- How can middle income countries, which despite becoming more affluent are still home to the majority of the world’s hungry people, address their food and nutrition security challenges?
- What is the role of improved sanitation in shaping key nutrition outcomes, especially for children?
- How can we support smallholder farmers in “moving up” in agriculture or “moving out” of the sector altogether?
- What social protection measures help shield vulnerable people effectively and efficiently against an increasing number of shocks?
- How should we address food and nutrition security of people living in conflict zones? and more...
The 2014–2015 Global Food Policy Report also presents data for several key food policy indicators, including country-level data on hunger, agricultural research spending, and capacity for food policy research.
In addition to illustrative figures, tables, and a timeline of food policy events during the past year, the report also presents the results of a global opinion poll on the current state of food policy.
Quick library "land scan " of chapter 7/ Excerpt from the chapter ( 50-61pp.)
- As food and nutrition insecurity become increasingly concentrated in conflict-affected countries, discussions on the post-2015 agenda need to focus on the questions of how realistic achieving those goals may be for conflict-affected countries and how approaches for achieving those goals may need to differ for those countries.
- The root causes of conflict vary greatly with each case and are often the consequence of a combination of political, institutional, economic, and social stresses.
- But conflicts are also often related to shocks, including natural disasters, epidemics, and food price crises. While such shocks may sometimes aggravate or even trigger civil conflict, others— such as food price hikes—are often a result of civil conflict and can themselves spark conflicts. Examples of drought-fuelled civil wars include Somalia as well as Sudan and South Sudan, and the ongoing Syrian civil war, which broke out in the wake of a major drought.
- There is ample evidence suggesting that natural disasters—particularly droughts—contribute to aggravating existing civil conflicts in several ways. Such disasters can intensify social grievances by increasing the scarcity of available resources or by deepening inequalities among groups.
- In Mali, for example, arid and semi-arid conditions and changing desert boundaries have often led to deadly clashes between agricultural farmers and pastoralists.
- In addition, policies favoring agricultural expansion to the detriment of pastoralists, restrictions on the access to natural resources, the use of repressive force by the government, and the perception that the government misappropriated international humanitarian aid for drought have all been factors that have unmistakably deepened the grievances of pastoralists.
- A conflict in Mawai in 2012 also coincided with a regionwide drought that affected 3.5 million people. The combination of both the drought and the political turmoil eventually led to the displacement of nearly 300,000 people, including more than 160,000 who fled to neighboring Burkina Faso, Niger, and Mauritania.
- In total, 2–3 million people were affected by the drought, 800,000 of whom became vulnerable to extreme poverty, losing almost everything.
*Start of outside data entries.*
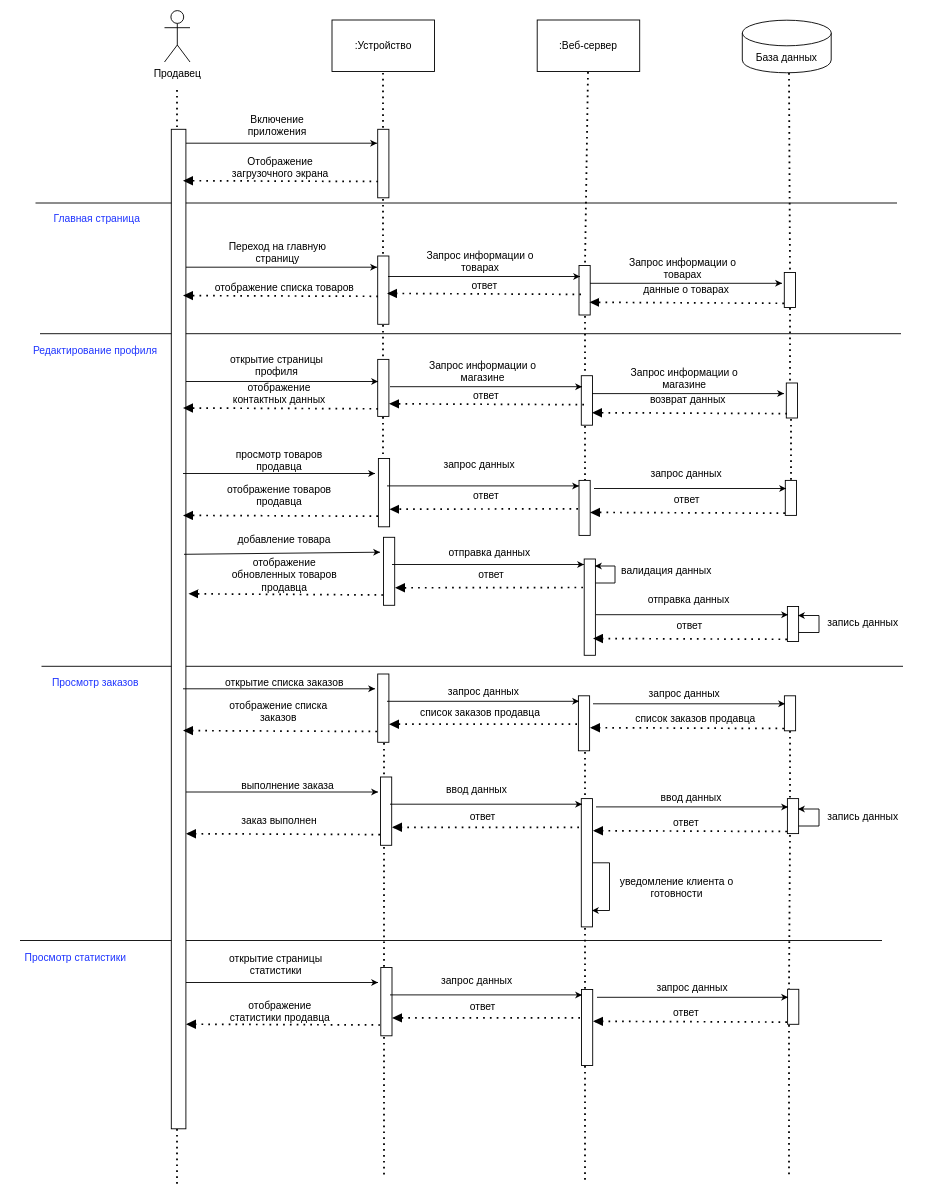
<!DOCTYPE html>
<html lang="ru">
<head>
<meta charset="utf-8">
<title>Диаграмма последовательности</title>
<style>
:root { --ink: #000; --paper: #fff; --section: #1f35ff; }
* { box-sizing: border-box; }
body { margin: 0; background: var(--paper); }
.diagram { position: relative; width: 929px; height: 1200px; overflow: hidden; background: var(--paper); color: var(--ink); font: 10.3px/12.4px "Liberation Sans", Arial, sans-serif; }
.lines { position: absolute; inset: 0; display: block; }
.lines * { vector-effect: none; }
.lifelines path, .replies path { fill: none; stroke: var(--ink); stroke-width: 1.7; stroke-dasharray: 1.7 5.1; }
.lifelines path { stroke-dasharray: 1.7 4.2; stroke-width: 1.8; }
.replies path { marker-end: url(#reply-head); }
.calls path { fill: none; stroke: var(--ink); stroke-width: .9; marker-end: url(#call-head); }
.dividers path { stroke: var(--ink); stroke-width: .9; }
.shapes { fill: var(--paper); stroke: var(--ink); stroke-width: .9; }
p, h2 { position: absolute; left: calc(var(--x) * 1px); top: calc(var(--y) * 1px - 6px); margin: 0; transform: translateX(-50%); font: inherit; text-align: center; white-space: nowrap; }
h2 { color: var(--section); }
</style>
</head>
<body>
<main class="diagram">
<svg class="lines" width="929" height="1200" viewBox="0 0 929 1200" aria-hidden="true">
  <defs>
    <marker id="call-head" markerUnits="userSpaceOnUse" markerWidth="8" markerHeight="8" refX="7" refY="4" orient="auto"><path d="M7 4L0 7.5L2 4L0 .5Z" style="fill:var(--ink);stroke:none;marker:none"/></marker>
    <marker id="reply-head" markerUnits="userSpaceOnUse" markerWidth="11" markerHeight="10" refX="10" refY="5" orient="auto"><path d="M10 5L0 .3V9.7Z" style="fill:var(--ink);stroke:none;marker:none"/></marker>
  </defs>

  <g class="lifelines">
    <path d="M177 90V129M177 1129V1186"/>
    <path d="M383 67V129M383 199V256M383 325V359M383 417V458M384 743V777M384 847V967M384 1037V1178"/>
    <path d="M588 72L585 265M585 316V375M585 426V480M585 752V798M585 928V989M585 1066V1184"/>
    <path d="M789 73L790 272M790 308V383M791 419V480M790 731V798M790 835L789 989M789 1025V1178"/>
  </g>

  <g class="dividers">
    <path d="M35.500 203H897"/>
    <path d="M40 333.700H901"/>
    <path d="M41.500 666.300H903"/>
    <path d="M20 940.500H882"/>
  </g>

  <g class="shapes">
    <g fill="none">
      <circle cx="177.300" cy="17" r="6.400"/>
      <path d="M177.300 23.500V45M164.500 27.700H190M177.300 45L164.500 62M177.300 45L190 62"/>
    </g>
    <rect x="332" y="20" width="102.500" height="51.500"/>
    <rect x="537.200" y="20" width="102.500" height="51.500"/>
    <path d="M742.300 33V60C742.300 77 831.200 77 831.200 60V33"/>
    <ellipse cx="786.800" cy="33" rx="44.500" ry="12.800"/>
    <rect x="171.300" y="129.300" width="14.600" height="999.500"/>
    <g>
      <rect x="377.700" y="129.300" width="11.200" height="68.500"/>
      <rect x="377.700" y="256" width="11.200" height="68.300"/>
      <rect x="377.700" y="359.400" width="11.200" height="57"/>
      <rect x="378.400" y="458.500" width="11.200" height="68.300"/>
      <rect x="383.500" y="537.300" width="11.200" height="68"/>
      <rect x="377.700" y="674" width="11.200" height="68.300"/>
      <rect x="380.500" y="777" width="11.200" height="68.300"/>
      <rect x="380.800" y="967.500" width="11.200" height="68.300"/>
    </g>
    <g>
      <rect x="579" y="265.500" width="11.200" height="49.500"/>
      <rect x="581.300" y="375.700" width="11.200" height="49.500"/>
      <rect x="579" y="480.400" width="11.200" height="55"/>
      <rect x="584.200" y="559" width="11.200" height="96.300"/>
      <rect x="578.400" y="695.800" width="11.200" height="55"/>
      <rect x="581.300" y="798.600" width="11.200" height="128.300"/>
      <rect x="581.500" y="989.500" width="11.200" height="76"/>
    </g>
    <g>
      <rect x="784.300" y="272.500" width="11.200" height="35"/>
      <rect x="786.300" y="383" width="11.200" height="35"/>
      <rect x="785.300" y="480.400" width="11.200" height="35"/>
      <rect x="787.400" y="606.500" width="11.200" height="35"/>
      <rect x="784.400" y="695.800" width="11.200" height="35"/>
      <rect x="787.400" y="798.600" width="11.200" height="35"/>
      <rect x="787.600" y="989.300" width="11.200" height="35"/>
    </g>
  </g>

  <g class="calls">
    <path d="M186 143.200H377"/>
    <path d="M186 267.200H377"/><path d="M388 276.500H580"/><path d="M590 283.300H782"/>
    <path d="M186 381.500H378"/><path d="M390 386.700H582"/><path d="M592 393.600H784"/>
    <path d="M183 473.500H375"/><path d="M387 485.900H579"/><path d="M594 488.500H786"/>
    <path d="M184 554.300L380 552.200"/><path d="M392 564.500H584"/><path d="M596 614.700H788"/>
    <path d="M183 688.800H375"/><path d="M387 701.300H579"/><path d="M593 703.800H785"/>
    <path d="M186 792H378"/><path d="M390 804.200H582"/><path d="M596 806.900H788"/>
    <path d="M186 982.500H378"/><path d="M390 994.900H582"/><path d="M597 997.300H788"/>
    <path d="M595.500 583H615V566H595"/>
    <path d="M798.500 632.500H819V615.500H798"/>
    <path d="M798.500 826H819V809H798"/>
    <path d="M592.500 862.800H609.500V910.500H592"/>
  </g>

  <g class="replies">
    <path d="M378 181.500L183 180.700"/>
    <path d="M378 296.300L183 295.600"/><path d="M581 294.400L387 293.400"/><path d="M784 303.300L589.500 302.300"/>
    <path d="M378 408.800L183 408"/><path d="M584 404.700L389 403.800"/><path d="M787 413.600L592 412.700"/>
    <path d="M378 516.200L183 515.400"/><path d="M578 508.800L389.500 509.200"/><path d="M785 513.200L590 512.400"/>
    <path d="M383 595L188.500 593.800"/><path d="M583 587.500L395 587.800"/><path d="M787 639.300L593 638.500"/>
    <path d="M377 731.500L183 730.600"/><path d="M577 724.200H389"/><path d="M784 728.500L590 727.700"/>
    <path d="M380 834.600L186 833.700"/><path d="M579 827.300H392"/><path d="M787 831.500L593 830.700"/>
    <path d="M380 1025L186 1024.200"/><path d="M580 1017.900H392"/><path d="M787 1022.100L593 1021.300"/>
  </g>
</svg>

<section class="participants">
  <p style="--x:177.300;--y:74">Продавец</p>
  <p style="--x:383;--y:46">:Устройство</p>
  <p style="--x:588;--y:46">:Веб-сервер</p>
  <p style="--x:786.300;--y:58">База данных</p>
</section>

<section class="launch">
  <p style="--x:277;--y:120">Включение<br>приложения</p>
  <p style="--x:280;--y:162">Отображение<br>загрузочного экрана</p>
</section>

<section class="home">
  <h2 style="--x:96.700;--y:219">Главная страница</h2>
  <p style="--x:277.300;--y:247">Переход на главную<br>страницу</p>
  <p style="--x:284.300;--y:288">отображение списка товаров</p>
  <p style="--x:480;--y:256">Запрос информации о<br>товарах</p>
  <p style="--x:484.300;--y:286">ответ</p>
  <p style="--x:682.500;--y:263">Запрос информации о<br>товарах</p>
  <p style="--x:686;--y:290">данные о товарах</p>
</section>

<section class="profile">
  <h2 style="--x:95;--y:351">Редактирование профиля</h2>
  <p style="--x:276.500;--y:360">открытие страницы<br>профиля</p>
  <p style="--x:279;--y:388">отображение<br>контактных данных</p>
  <p style="--x:482.500;--y:366">Запрос информации о<br>магазине</p>
  <p style="--x:485.800;--y:396">ответ</p>
  <p style="--x:684.200;--y:373">Запрос информации о<br>магазине</p>
  <p style="--x:687.700;--y:400">возврат данных</p>

  <p style="--x:279;--y:455">просмотр товаров<br>продавца</p>
  <p style="--x:279;--y:490">отображение товаров<br>продавца</p>
  <p style="--x:479;--y:465">запрос данных</p>
  <p style="--x:485.800;--y:496">ответ</p>
  <p style="--x:686;--y:474">запрос данных</p>
  <p style="--x:686.700;--y:500">ответ</p>

  <p style="--x:284;--y:540">добавление товара</p>
  <p style="--x:284.200;--y:563">отображение<br>обновленных товаров<br>продавца</p>
  <p style="--x:489.300;--y:553">отправка данных</p>
  <p style="--x:491;--y:575">ответ</p>
  <p style="--x:666.200;--y:571">валидация данных</p>
  <p style="--x:688.500;--y:600">отправка данных</p>
  <p style="--x:689.300;--y:626">ответ</p>
  <p style="--x:862.700;--y:623">запись данных</p>
</section>

<section class="orders">
  <h2 style="--x:95.200;--y:683">Просмотр заказов</h2>
  <p style="--x:284.200;--y:683">открытие списка заказов</p>
  <p style="--x:278.200;--y:706">отображение списка<br>заказов</p>
  <p style="--x:483.300;--y:692">запрос данных</p>
  <p style="--x:480;--y:713">список заказов продавца</p>
  <p style="--x:684.200;--y:694">запрос данных</p>
  <p style="--x:695.300;--y:719">список заказов продавца</p>

  <p style="--x:287.500;--y:786">выполнение заказа</p>
  <p style="--x:279;--y:821">заказ выполнен</p>
  <p style="--x:476.500;--y:790">ввод данных</p>
  <p style="--x:482.500;--y:817">ответ</p>
  <p style="--x:691;--y:798">ввод данных</p>
  <p style="--x:685.800;--y:823">ответ</p>
  <p style="--x:862.700;--y:817">запись данных</p>
  <p style="--x:676.500;--y:882">уведомление клиента о<br>готовности</p>
</section>

<section class="statistics">
  <h2 style="--x:75.300;--y:958">Просмотр статистики</h2>
  <p style="--x:275.600;--y:959">открытие страницы<br>статистики</p>
  <p style="--x:279.800;--y:1006">отображение<br>статистики продавца</p>
  <p style="--x:476.500;--y:981">запрос данных</p>
  <p style="--x:482.500;--y:1007">ответ</p>
  <p style="--x:692;--y:988">запрос данных</p>
  <p style="--x:685.800;--y:1013">ответ</p>
</section>
</main>
</body>
</html>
Inadequate responses by the Syrian government to the crisis further antagonized the population.
- Although the example of violent riots during the 2007–2008 global food price crisis shows that (external) food price shocks can fuel civil conflict, the effects of the recent escalation of violence in the northeast of Nigeria is an example of the flip side: civil conflict aggravating food and nutrition insecurity.
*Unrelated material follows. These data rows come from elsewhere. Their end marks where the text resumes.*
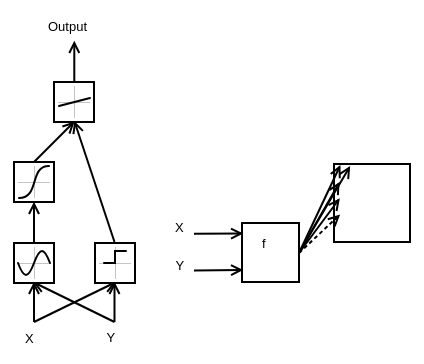
<!DOCTYPE html>
<html lang="en">
<head>
<meta charset="utf-8">
<title>Function network diagram</title>
<style>
:root { --paper: #fff; --ink: #000; --axis: #c4c4c4; }
* { box-sizing: border-box; }
html, body { margin: 0; overflow: hidden; }
.diagram {
  position: relative; width: 424px; height: 364px; overflow: hidden;
  background: var(--paper); color: var(--ink);
  font: 13px/16px "Liberation Sans", Arial, sans-serif;
}
.node, .label, .arrows { position: absolute; left: var(--x); top: var(--y); }
.node { width: 42px; height: 42px; border: 2px solid var(--ink); background: var(--paper); }
.node svg { display: block; width: 38px; height: 38px; }
.function { width: 59px; height: 61px; }
.target { width: 78px; height: 80px; }
.axis { fill: none; stroke: var(--axis); stroke-width: 1; }
.curve, .arrows { fill: none; stroke: var(--ink); stroke-width: 2; }
.curve { stroke-linecap: round; }
.arrows { --x: 0; --y: 0; width: 424px; height: 364px; }
.arrows line { marker-end: url(#arrowhead); }
.arrows .dashed { stroke-dasharray: 4 3; }
</style>
</head>
<body>
<main class="diagram">
  <div class="node" style="--x:53px;--y:80.5px" role="img" aria-label="Linear function">
    <svg viewBox="0 0 38 38"><path class="axis" d="M3 19.5H35M19.5 3V35"/><path class="curve" d="M4 23L35 15"/></svg>
  </div>
  <div class="node" style="--x:13px;--y:161px" role="img" aria-label="Sigmoid function">
    <svg viewBox="0 0 38 38"><path class="axis" d="M3 19.5H35M19.5 3V35"/><path class="curve" d="M4 35C25 35 14 3 34 3"/></svg>
  </div>
  <div class="node" style="--x:13px;--y:241.5px" role="img" aria-label="Sine function">
    <svg viewBox="0 0 38 38"><path class="axis" d="M3 19.5H35M19.5 3V35"/><path class="curve" d="M3 19C9 35 13 35 19 19S29 3 35 19"/></svg>
  </div>
  <div class="node" style="--x:93.5px;--y:241.5px" role="img" aria-label="Step function">
    <svg viewBox="0 0 38 38"><path class="axis" d="M3 19.5H35M19.5 3V35"/><path class="curve" d="M8 19H19V7H30"/></svg>
  </div>
  <div class="node function" style="--x:241px;--y:222px"></div>
  <div class="node target" style="--x:332.5px;--y:163px"></div>

  <svg class="arrows" viewBox="0 0 424 364" aria-hidden="true">
    <defs>
      <marker id="arrowhead" markerUnits="userSpaceOnUse" markerWidth="14" markerHeight="14" refX="11" refY="7" orient="auto">
        <path d="M1 2L11 7L1 12" fill="none" stroke="black" stroke-width="2"/>
      </marker>
    </defs>
    <g class="network">
      <line x1="34" y1="322" x2="34" y2="284"/>
      <line x1="34" y1="322" x2="114" y2="283"/>
      <line x1="114.5" y1="322" x2="114.5" y2="284"/>
      <line x1="114.5" y1="322" x2="35" y2="283"/>
      <line x1="34" y1="242" x2="34" y2="204"/>
      <line x1="34" y1="162" x2="73" y2="123"/>
      <line x1="114.5" y1="242" x2="75" y2="123"/>
      <line x1="74.3" y1="81" x2="74.3" y2="43"/>
    </g>
    <g class="inputs">
      <line x1="194" y1="233.7" x2="241" y2="233.5"/>
      <line x1="194" y1="270.4" x2="241" y2="270"/>
    </g>
    <g class="outputs">
      <line x1="299" y1="253" x2="339.5" y2="167"/>
      <line x1="299" y1="253" x2="349" y2="168"/>
      <line x1="299" y1="253" x2="338.5" y2="184"/>
      <line x1="299" y1="253" x2="338.5" y2="200"/>
      <line class="dashed" x1="299" y1="253" x2="338.5" y2="216"/>
    </g>
  </svg>

  <span class="label" style="--x:48px;--y:19px">Output</span>
  <span class="label" style="--x:25px;--y:331px">X</span>
  <span class="label" style="--x:106.5px;--y:330px">Y</span>
  <span class="label" style="--x:175px;--y:220px">X</span>
  <span class="label" style="--x:175.5px;--y:258px">Y</span>
  <span class="label" style="--x:262px;--y:236px">f</span>
</main>
</body>
</html>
- Hundreds of thousands of people have been displaced as result of clashes between Boko Haram fighters and Nigerian government forces, leaving many in the states of Borno and Yobe precariously short of food.
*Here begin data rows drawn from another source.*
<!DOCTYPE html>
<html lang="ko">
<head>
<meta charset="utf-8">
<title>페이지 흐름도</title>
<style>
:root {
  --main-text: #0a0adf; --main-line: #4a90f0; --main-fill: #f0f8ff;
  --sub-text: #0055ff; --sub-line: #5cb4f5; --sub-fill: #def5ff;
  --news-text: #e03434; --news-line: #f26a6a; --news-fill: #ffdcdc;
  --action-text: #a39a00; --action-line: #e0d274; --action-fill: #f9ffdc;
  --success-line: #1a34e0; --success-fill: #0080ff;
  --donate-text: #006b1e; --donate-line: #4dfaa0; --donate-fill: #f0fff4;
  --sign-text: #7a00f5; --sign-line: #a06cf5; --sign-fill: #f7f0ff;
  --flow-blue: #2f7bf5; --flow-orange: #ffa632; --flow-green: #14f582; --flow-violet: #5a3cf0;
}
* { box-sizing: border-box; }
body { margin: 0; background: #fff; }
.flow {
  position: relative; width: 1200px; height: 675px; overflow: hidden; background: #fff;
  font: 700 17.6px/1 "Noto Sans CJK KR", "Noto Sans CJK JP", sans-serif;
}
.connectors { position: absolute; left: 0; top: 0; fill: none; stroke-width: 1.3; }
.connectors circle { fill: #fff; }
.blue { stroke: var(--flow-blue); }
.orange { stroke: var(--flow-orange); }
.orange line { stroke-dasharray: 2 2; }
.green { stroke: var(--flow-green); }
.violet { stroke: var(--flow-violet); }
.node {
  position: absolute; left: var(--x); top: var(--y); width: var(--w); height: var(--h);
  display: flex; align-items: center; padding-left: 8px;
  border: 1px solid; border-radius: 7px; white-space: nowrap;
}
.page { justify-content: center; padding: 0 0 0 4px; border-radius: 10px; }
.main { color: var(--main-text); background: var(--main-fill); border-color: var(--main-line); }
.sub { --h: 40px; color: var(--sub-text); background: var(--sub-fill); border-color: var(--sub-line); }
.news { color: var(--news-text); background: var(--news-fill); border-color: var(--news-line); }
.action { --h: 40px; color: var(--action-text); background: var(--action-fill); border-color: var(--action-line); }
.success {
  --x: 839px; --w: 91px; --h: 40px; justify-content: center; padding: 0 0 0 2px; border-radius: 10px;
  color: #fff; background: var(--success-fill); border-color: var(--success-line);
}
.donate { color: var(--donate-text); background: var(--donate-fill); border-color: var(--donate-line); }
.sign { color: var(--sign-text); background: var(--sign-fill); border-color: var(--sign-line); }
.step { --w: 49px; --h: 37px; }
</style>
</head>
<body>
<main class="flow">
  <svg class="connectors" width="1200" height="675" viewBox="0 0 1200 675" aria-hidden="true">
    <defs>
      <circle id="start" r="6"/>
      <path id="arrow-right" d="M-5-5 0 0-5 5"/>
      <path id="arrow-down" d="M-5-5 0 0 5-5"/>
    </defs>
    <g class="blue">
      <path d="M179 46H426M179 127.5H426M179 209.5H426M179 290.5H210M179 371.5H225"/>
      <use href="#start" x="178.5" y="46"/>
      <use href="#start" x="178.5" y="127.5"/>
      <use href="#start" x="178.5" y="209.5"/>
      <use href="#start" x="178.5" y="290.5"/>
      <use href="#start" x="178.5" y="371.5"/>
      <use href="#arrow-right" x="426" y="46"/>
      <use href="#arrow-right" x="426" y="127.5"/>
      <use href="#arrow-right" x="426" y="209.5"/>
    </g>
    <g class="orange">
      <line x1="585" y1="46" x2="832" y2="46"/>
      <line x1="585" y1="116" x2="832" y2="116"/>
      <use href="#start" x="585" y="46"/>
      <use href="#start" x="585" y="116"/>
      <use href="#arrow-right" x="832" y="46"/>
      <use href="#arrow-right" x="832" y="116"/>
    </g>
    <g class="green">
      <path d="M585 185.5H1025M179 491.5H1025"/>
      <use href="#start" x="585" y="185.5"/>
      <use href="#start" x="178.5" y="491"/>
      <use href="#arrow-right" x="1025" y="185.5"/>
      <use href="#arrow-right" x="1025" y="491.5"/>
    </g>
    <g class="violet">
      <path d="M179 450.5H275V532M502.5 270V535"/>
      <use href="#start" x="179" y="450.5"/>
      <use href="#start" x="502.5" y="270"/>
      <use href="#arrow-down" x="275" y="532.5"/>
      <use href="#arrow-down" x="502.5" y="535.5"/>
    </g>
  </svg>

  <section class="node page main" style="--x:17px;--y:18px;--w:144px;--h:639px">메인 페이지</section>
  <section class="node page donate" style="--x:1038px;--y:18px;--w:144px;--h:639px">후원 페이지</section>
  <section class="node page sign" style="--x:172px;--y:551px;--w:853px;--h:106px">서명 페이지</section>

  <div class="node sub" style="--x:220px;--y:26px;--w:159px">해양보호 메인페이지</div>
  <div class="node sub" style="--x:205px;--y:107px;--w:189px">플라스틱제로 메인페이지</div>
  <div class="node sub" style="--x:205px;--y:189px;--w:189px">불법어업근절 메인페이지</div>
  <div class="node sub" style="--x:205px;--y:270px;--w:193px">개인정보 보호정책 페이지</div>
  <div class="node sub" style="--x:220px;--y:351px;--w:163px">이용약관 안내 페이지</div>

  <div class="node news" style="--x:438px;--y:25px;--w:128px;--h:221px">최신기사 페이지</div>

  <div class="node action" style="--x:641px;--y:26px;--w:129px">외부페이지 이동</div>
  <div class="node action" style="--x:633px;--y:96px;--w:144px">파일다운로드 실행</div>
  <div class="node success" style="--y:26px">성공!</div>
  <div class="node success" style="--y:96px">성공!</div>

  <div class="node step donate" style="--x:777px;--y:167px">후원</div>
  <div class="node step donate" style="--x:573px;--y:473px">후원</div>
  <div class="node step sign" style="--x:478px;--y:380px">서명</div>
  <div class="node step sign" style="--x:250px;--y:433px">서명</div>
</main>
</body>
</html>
- The conflict activities and the resulting mass displacement of people have led to reduced food supply from food-producing areas and increased food demand